▶ WHAT YOU SHOULD DO: For the entries below, the expected answer is the line with "center; border-bottom: 1px", the line with "1; display: flex;", and every line between them, exactly as written, and nothing more.

╭─ EXTRACTED ENTRIES

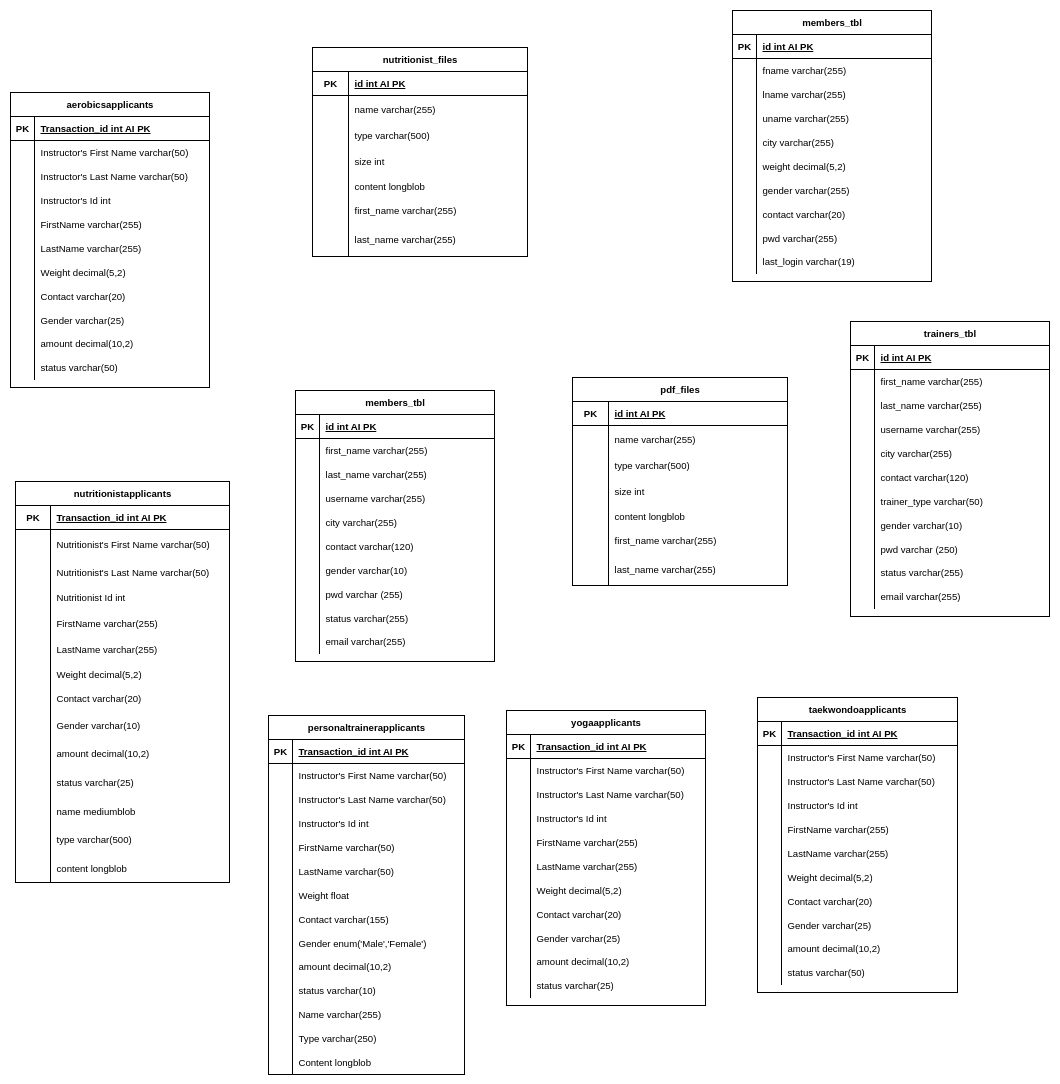
<!DOCTYPE html>
<html lang="en">
<head>
<meta charset="utf-8">
<title>Database entity diagram</title>
<style>
:root { --paper: #ffffff; --ink: #000000; --row: 23.95px; }
* { box-sizing: border-box; margin: 0; padding: 0; }
body { width: 1060px; height: 1084px; overflow: hidden; background: var(--paper); }
.diagram { position: relative; width: 1060px; height: 1084px; overflow: hidden; color: var(--ink); font: 9.6px/12px "Liberation Sans", Arial, sans-serif; }
.entity { --key: 23px; position: absolute; left: var(--x); top: var(--y); width: var(--w, 200px); height: var(--h); display: flex; flex-direction: column; border: 1px solid var(--ink); background: var(--paper); white-space: nowrap; overflow: hidden; }
.entity h2 { flex: none; height: 24px; display: flex; align-items: center; justify-content: center; border-bottom: 1px solid var(--ink); font-size: inherit; font-weight: 700; }
.primary { flex: none; height: 24px; display: flex; border-bottom: 1px solid var(--ink); font-weight: 700; }
.primary b { width: var(--key); display: flex; align-items: center; justify-content: center; }
.primary span { flex: 1; display: flex; align-items: center; padding-left: 5.5px; border-left: 1px solid var(--ink); }
.primary u { text-decoration-skip-ink: none; }
.fields { flex: none; margin-left: var(--key); padding-left: 5.5px; border-left: 1px solid var(--ink); list-style: none; }
.fields li { height: var(--row); display: flex; align-items: center; }
.files { --w: 216px; --h: 210px; --key: 35px; }
.files li:nth-child(1) { height: 28px; }
.files li:nth-child(2) { height: 24px; }
.files li:nth-child(3) { height: 27px; }
.files li:nth-child(4) { height: 23px; }
.files li:nth-child(5) { height: 26px; }
.files li:nth-child(6) { height: 32px; }
.nutrition { --w: 215px; --h: 402px; --key: 34px; }
.nutrition li { height: 28px; }
.nutrition li:nth-child(1), .nutrition li:nth-child(4), .nutrition li:nth-child(8), .nutrition li:nth-child(13) { height: 29px; }
.nutrition li:nth-child(3) { height: 22px; }
.nutrition li:nth-child(5), .nutrition li:nth-child(7) { height: 24px; }
.nutrition li:nth-child(6) { height: 25px; }
.nutrition li:nth-child(10) { height: 30px; }
</style>
</head>
<body>
<main class="diagram">

<section class="entity" style="--x:10px;--y:92px;--h:296px">
<h2>aerobicsapplicants</h2>
<div class="primary"><b>PK</b><span><u>Transaction_id int AI PK</u></span></div>
<ul class="fields">
<li>Instructor's First Name varchar(50)</li>
<li>Instructor's Last Name varchar(50)</li>
<li>Instructor's Id int</li>
<li>FirstName varchar(255)</li>
<li>LastName varchar(255)</li>
<li>Weight decimal(5,2)</li>
<li>Contact varchar(20)</li>
<li>Gender varchar(25)</li>
<li>amount decimal(10,2)</li>
<li>status varchar(50)</li>
</ul>
</section>

<section class="entity files" style="--x:312px;--y:47px">
<h2>nutritionist_files</h2>
<div class="primary"><b>PK</b><span><u>id int AI PK</u></span></div>
<ul class="fields">
<li>name varchar(255)</li>
<li>type varchar(500)</li>
<li>size int</li>
<li>content longblob</li>
<li>first_name varchar(255)</li>
<li>last_name varchar(255)</li>
</ul>
</section>

<section class="entity" style="--x:732px;--y:10px;--h:272px">
<h2>members_tbl</h2>
<div class="primary"><b>PK</b><span><u>id int AI PK</u></span></div>
<ul class="fields">
<li>fname varchar(255)</li>
<li>lname varchar(255)</li>
<li>uname varchar(255)</li>
<li>city varchar(255)</li>
<li>weight decimal(5,2)</li>
<li>gender varchar(255)</li>
<li>contact varchar(20)</li>
<li>pwd varchar(255)</li>
<li>last_login varchar(19)</li>
</ul>
</section>

<section class="entity" style="--x:850px;--y:321px;--h:296px">
<h2>trainers_tbl</h2>
<div class="primary"><b>PK</b><span><u>id int AI PK</u></span></div>
<ul class="fields">
<li>first_name varchar(255)</li>
<li>last_name varchar(255)</li>
<li>username varchar(255)</li>
<li>city varchar(255)</li>
<li>contact varchar(120)</li>
<li>trainer_type varchar(50)</li>
<li>gender varchar(10)</li>
<li>pwd varchar (250)</li>
<li>status varchar(255)</li>
<li>email varchar(255)</li>
</ul>
</section>

<section class="entity" style="--x:295px;--y:390px;--h:272px">
<h2>members_tbl</h2>
<div class="primary"><b>PK</b><span><u>id int AI PK</u></span></div>
<ul class="fields">
<li>first_name varchar(255)</li>
<li>last_name varchar(255)</li>
<li>username varchar(255)</li>
<li>city varchar(255)</li>
<li>contact varchar(120)</li>
<li>gender varchar(10)</li>
<li>pwd varchar (255)</li>
<li>status varchar(255)</li>
<li>email varchar(255)</li>
</ul>
</section>

<section class="entity files" style="--x:572px;--y:377px;--h:209px">
<h2>pdf_files</h2>
<div class="primary"><b>PK</b><span><u>id int AI PK</u></span></div>
<ul class="fields">
<li>name varchar(255)</li>
<li>type varchar(500)</li>
<li>size int</li>
<li>content longblob</li>
<li>first_name varchar(255)</li>
<li>last_name varchar(255)</li>
</ul>
</section>

<section class="entity nutrition" style="--x:15px;--y:481px">
<h2>nutritionistapplicants</h2>
<div class="primary"><b>PK</b><span><u>Transaction_id int AI PK</u></span></div>
<ul class="fields">
<li>Nutritionist's First Name varchar(50)</li>
<li>Nutritionist's Last Name varchar(50)</li>
<li>Nutritionist Id int</li>
<li>FirstName varchar(255)</li>
<li>LastName varchar(255)</li>
<li>Weight decimal(5,2)</li>
<li>Contact varchar(20)</li>
<li>Gender varchar(10)</li>
<li>amount decimal(10,2)</li>
<li>status varchar(25)</li>
<li>name mediumblob</li>
<li>type varchar(500)</li>
<li>content longblob</li>
</ul>
</section>

<section class="entity" style="--x:268px;--y:715px;--w:197px;--h:360px">
<h2>personaltrainerapplicants</h2>
<div class="primary"><b>PK</b><span><u>Transaction_id int AI PK</u></span></div>
<ul class="fields">
<li>Instructor's First Name varchar(50)</li>
<li>Instructor's Last Name varchar(50)</li>
<li>Instructor's Id int</li>
<li>FirstName varchar(50)</li>
<li>LastName varchar(50)</li>
<li>Weight float</li>
<li>Contact varchar(155)</li>
<li>Gender enum('Male','Female')</li>
<li>amount decimal(10,2)</li>
<li>status varchar(10)</li>
<li>Name varchar(255)</li>
<li>Type varchar(250)</li>
<li>Content longblob</li>
</ul>
</section>

<section class="entity" style="--x:506px;--y:710px;--h:296px">
<h2>yogaapplicants</h2>
<div class="primary"><b>PK</b><span><u>Transaction_id int AI PK</u></span></div>
<ul class="fields">
<li>Instructor's First Name varchar(50)</li>
<li>Instructor's Last Name varchar(50)</li>
<li>Instructor's Id int</li>
<li>FirstName varchar(255)</li>
<li>LastName varchar(255)</li>
<li>Weight decimal(5,2)</li>
<li>Contact varchar(20)</li>
<li>Gender varchar(25)</li>
<li>amount decimal(10,2)</li>
<li>status varchar(25)</li>
</ul>
</section>

<section class="entity" style="--x:757px;--y:697px;--w:201px;--h:296px">
<h2>taekwondoapplicants</h2>
<div class="primary"><b>PK</b><span><u>Transaction_id int AI PK</u></span></div>
<ul class="fields">
<li>Instructor's First Name varchar(50)</li>
<li>Instructor's Last Name varchar(50)</li>
<li>Instructor's Id int</li>
<li>FirstName varchar(255)</li>
<li>LastName varchar(255)</li>
<li>Weight decimal(5,2)</li>
<li>Contact varchar(20)</li>
<li>Gender varchar(25)</li>
<li>amount decimal(10,2)</li>
<li>status varchar(50)</li>
</ul>
</section>

</main>
</body>
</html>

╰─

▶ TASK ANSWER:
.entity h2 { flex: none; height: 24px; display: flex; align-items: center; justify-content: center; border-bottom: 1px solid var(--ink); font-size: inherit; font-weight: 700; }
.primary { flex: none; height: 24px; display: flex; border-bottom: 1px solid var(--ink); font-weight: 700; }
.primary b { width: var(--key); display: flex; align-items: center; justify-content: center; }
.primary span { flex: 1; display: flex; align-items: center; padding-left: 5.5px; border-left: 1px solid var(--ink); }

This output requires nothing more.